Ignoring the opening salvos of the excellently-named Shitstorm, the title of Pist‘s debut album, Rhythm And Booze, acts as a modus operandi for the forty minutes that follow. The album is about hard rock groove with a thicker and updated sound, and chronicling the effects of alcohol in all their wonderful glory. That isn’t to say that all ten songs on this fierce release are just celebrations of mindless vomit-induced chaos. There is more going on here, and it’s all expressed through thick, bluesy riffs.

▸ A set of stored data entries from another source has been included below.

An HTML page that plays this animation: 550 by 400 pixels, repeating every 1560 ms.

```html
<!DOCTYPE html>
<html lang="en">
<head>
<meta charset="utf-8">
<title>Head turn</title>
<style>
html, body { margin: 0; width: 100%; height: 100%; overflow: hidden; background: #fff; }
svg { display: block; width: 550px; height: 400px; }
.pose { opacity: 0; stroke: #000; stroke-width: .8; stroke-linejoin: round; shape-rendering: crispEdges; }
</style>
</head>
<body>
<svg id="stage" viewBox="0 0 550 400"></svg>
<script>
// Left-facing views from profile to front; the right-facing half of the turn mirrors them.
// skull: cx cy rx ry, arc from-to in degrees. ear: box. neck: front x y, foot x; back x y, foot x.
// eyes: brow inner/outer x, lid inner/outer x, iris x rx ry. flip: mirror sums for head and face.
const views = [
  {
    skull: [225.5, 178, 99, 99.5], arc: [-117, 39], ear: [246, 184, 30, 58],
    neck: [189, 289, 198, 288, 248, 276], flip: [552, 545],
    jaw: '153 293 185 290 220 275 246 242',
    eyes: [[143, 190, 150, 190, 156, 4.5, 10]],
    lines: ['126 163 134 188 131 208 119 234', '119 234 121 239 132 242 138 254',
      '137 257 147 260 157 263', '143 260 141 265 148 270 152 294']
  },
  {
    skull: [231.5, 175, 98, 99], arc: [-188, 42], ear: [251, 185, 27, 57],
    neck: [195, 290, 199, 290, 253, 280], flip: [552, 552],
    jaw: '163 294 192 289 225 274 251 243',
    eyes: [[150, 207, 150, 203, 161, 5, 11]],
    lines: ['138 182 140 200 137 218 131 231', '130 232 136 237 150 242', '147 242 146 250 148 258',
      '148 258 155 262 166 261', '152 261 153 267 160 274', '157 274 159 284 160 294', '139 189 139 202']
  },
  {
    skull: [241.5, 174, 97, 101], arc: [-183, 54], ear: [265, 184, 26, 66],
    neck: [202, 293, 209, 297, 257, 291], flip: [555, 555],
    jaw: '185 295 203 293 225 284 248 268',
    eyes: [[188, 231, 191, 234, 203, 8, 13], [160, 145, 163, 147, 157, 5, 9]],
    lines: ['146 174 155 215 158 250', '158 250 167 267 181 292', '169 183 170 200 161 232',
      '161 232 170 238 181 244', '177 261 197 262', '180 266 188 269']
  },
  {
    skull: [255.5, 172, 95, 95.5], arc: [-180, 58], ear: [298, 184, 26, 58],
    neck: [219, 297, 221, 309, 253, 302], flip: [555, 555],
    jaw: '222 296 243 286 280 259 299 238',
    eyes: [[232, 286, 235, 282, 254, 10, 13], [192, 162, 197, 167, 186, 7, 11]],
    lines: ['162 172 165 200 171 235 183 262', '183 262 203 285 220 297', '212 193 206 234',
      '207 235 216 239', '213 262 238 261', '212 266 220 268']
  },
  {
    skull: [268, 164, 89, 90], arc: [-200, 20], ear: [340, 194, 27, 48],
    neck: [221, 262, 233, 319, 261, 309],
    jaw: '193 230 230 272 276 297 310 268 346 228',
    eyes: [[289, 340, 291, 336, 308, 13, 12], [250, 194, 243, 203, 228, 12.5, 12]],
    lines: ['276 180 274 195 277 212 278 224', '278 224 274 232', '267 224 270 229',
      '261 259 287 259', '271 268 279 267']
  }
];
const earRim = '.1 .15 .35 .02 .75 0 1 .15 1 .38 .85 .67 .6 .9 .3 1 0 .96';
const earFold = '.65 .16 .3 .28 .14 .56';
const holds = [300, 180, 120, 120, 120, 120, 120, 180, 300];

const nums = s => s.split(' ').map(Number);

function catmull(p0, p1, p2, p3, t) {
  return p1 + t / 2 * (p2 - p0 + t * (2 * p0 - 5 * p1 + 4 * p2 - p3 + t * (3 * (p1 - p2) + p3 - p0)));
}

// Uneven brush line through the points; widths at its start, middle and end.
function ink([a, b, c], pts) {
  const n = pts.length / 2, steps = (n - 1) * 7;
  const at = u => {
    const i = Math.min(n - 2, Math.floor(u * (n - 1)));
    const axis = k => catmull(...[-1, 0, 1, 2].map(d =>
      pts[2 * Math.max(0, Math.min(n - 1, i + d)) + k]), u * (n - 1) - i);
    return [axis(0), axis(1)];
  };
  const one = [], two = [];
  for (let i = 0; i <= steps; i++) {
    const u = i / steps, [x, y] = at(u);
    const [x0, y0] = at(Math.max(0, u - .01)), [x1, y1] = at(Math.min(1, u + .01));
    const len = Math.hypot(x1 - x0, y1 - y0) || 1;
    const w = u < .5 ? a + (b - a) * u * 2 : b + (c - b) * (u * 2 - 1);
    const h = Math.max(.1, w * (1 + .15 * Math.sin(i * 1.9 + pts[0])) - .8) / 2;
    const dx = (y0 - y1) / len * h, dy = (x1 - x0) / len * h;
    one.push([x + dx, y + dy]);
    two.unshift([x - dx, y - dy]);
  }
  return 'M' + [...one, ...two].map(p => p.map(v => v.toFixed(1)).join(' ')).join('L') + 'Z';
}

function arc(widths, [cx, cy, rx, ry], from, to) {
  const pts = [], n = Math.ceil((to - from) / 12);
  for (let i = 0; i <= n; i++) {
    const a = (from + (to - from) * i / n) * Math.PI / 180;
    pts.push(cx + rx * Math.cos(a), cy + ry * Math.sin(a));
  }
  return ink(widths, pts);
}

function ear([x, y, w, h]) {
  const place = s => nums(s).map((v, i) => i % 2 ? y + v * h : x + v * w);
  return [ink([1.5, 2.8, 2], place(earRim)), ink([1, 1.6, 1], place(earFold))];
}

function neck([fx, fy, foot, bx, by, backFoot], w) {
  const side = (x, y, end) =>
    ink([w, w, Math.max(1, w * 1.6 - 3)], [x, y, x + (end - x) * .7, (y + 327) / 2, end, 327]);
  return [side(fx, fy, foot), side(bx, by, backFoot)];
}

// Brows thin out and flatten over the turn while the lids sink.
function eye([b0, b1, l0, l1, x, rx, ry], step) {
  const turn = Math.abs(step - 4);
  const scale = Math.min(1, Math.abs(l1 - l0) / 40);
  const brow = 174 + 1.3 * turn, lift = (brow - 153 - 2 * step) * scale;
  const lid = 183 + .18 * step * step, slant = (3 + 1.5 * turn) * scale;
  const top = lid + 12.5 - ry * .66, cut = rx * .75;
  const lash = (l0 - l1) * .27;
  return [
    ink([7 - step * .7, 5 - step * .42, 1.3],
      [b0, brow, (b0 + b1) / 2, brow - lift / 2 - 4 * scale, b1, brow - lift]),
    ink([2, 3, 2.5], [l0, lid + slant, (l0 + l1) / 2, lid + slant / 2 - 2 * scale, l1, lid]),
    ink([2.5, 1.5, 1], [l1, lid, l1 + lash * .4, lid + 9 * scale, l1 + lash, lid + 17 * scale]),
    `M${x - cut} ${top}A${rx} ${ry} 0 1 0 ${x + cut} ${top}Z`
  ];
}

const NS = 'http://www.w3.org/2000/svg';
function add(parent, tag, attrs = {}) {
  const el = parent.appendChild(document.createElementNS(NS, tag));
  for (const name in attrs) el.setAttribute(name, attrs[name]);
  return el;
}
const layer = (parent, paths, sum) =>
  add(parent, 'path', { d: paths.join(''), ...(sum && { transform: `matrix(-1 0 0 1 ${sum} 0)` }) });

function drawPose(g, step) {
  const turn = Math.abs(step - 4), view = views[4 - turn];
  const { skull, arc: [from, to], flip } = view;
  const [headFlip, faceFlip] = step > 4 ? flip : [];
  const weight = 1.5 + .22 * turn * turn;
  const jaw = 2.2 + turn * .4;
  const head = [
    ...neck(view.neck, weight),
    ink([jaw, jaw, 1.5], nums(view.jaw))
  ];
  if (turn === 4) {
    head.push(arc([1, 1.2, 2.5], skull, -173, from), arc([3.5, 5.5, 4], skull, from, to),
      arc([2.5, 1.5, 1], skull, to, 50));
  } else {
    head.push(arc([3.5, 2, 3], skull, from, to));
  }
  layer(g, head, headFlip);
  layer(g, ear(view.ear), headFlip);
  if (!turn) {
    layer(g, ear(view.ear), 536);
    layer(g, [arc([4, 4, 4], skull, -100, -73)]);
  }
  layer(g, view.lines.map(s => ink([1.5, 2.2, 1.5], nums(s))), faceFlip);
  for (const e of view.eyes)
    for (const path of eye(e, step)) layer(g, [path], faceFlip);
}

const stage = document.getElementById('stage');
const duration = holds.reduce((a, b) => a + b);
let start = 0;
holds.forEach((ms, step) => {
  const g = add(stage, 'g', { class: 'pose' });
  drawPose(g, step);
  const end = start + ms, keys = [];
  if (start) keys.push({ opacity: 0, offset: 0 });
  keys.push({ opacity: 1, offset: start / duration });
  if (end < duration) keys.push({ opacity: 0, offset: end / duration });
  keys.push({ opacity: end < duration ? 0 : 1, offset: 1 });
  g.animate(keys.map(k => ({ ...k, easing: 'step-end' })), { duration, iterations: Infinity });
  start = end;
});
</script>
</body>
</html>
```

The first thing to mention about Rhythm & Booze, if it isn’t already obvious, is the sheer grooviness of every riff on this album. From the opening Shitstorm, with its straight rock ‘n’ roll attitude to Deadbeat, a track which, to me, feels like it could have been a ZZ Top classic if they had a bit more stoner swagger and a bit less beard. Every track here takes blues and hard rock, mixes them together, and laces them with straightforward ‘who gives a fuck’ attitude. The guys are clear adepts of writing catchy riffs, and they certainly pack a punch.
Take Detached, which moves from a fast-paced and classic hard rock riff that climbs all over nice bluesy scales to a slower, head-banging chorus. It captures that feeling, a few pints in, of being able to take on the world. John Nicholson’s guitars and Michael Collins’ bass are thick, with plenty of bottom-end to carry the groove, and drummer Andrew Hunt pounds the drums hard. The snare is sharp with plenty of crack, the cymbals shimmer and rattle like a shattered bottle.
There are two vocal styles, broadly speaking, in Pist‘s debut – phlegm-filled, bilious shouts and the cleaner, rasping vocals exemplified on opener Shitstorm. The transitions are effective and complement each other well, but the former is definitely more effective in communicating the tone of Rhythm & Booze than the latter. The entire album is fuelled by aggression and drunken recklessness, and the clean vocal passages never quite match this level of intensity. They provide a good counter to the harsher vocals, and prevent them from becoming monotonous, but sometimes they feel a little out of place.
The guitars are the thing that really make this album shine. They have a great fuzzed-out quality that evokes images of scuzzy dive-bars, their drunken patrons falling onto the floor in pools of vomit whilst a band (presumably Pist) plays a merry jig of mayhem. As stated, the guitars and bass pack plenty of rumbling bottom-end to carry the groove. The drums are well-balanced, with an almost tinny quality to the china, which really fits the tone of the album. The vocals sit nicely in the mix; all in all it’s well put together.
Given that Pist sold their souls to the devil and injected their entire stoner rock album with the blues, the album starts to get a little samey around 68. They seemed to be aware of that fact, however, because an interlude is provided in the form of The Worst Time Of The Year. It moves away from the fuzzy distorted guitars to bring in some lighter acoustic instrumental touches. It’s like Pist are spending a minute to think more seriously about the negativity that can come from a lifetime of rhythm and booze. Don’t worry – it doesn’t last too long. The band quickly return to head-banging heaviness in 68. The verse is a little uninspiring compared to the intricate riffery of other tracks, but the crushingly heavy chorus more than makes up for it. The next track, Trails, speeds things up by bringing in a shuffle beat reminiscent of some of Amon Amarth’s work, of course, the feel here is looser and rougher. The final three tracks largely do the same work as the previous seven, with a few variations in speed and style. The best track names on the album, Cuntlip and Chunder, appear here, so in that respect the band save the best for last.
Rhythm & Booze is a great first full-length foray into the world of heavy, heavy music. The tracks are all catchy as hell, and the band’s intensity and humour are fully captured by the recording. Although the tracks can get a little repetitive towards the end, the band keep it fresh with strategic interludes and an apparently endless repository of fantastic hooks. This is a really promising start from some skillful riffmasters.
Scribed by: Will Beattie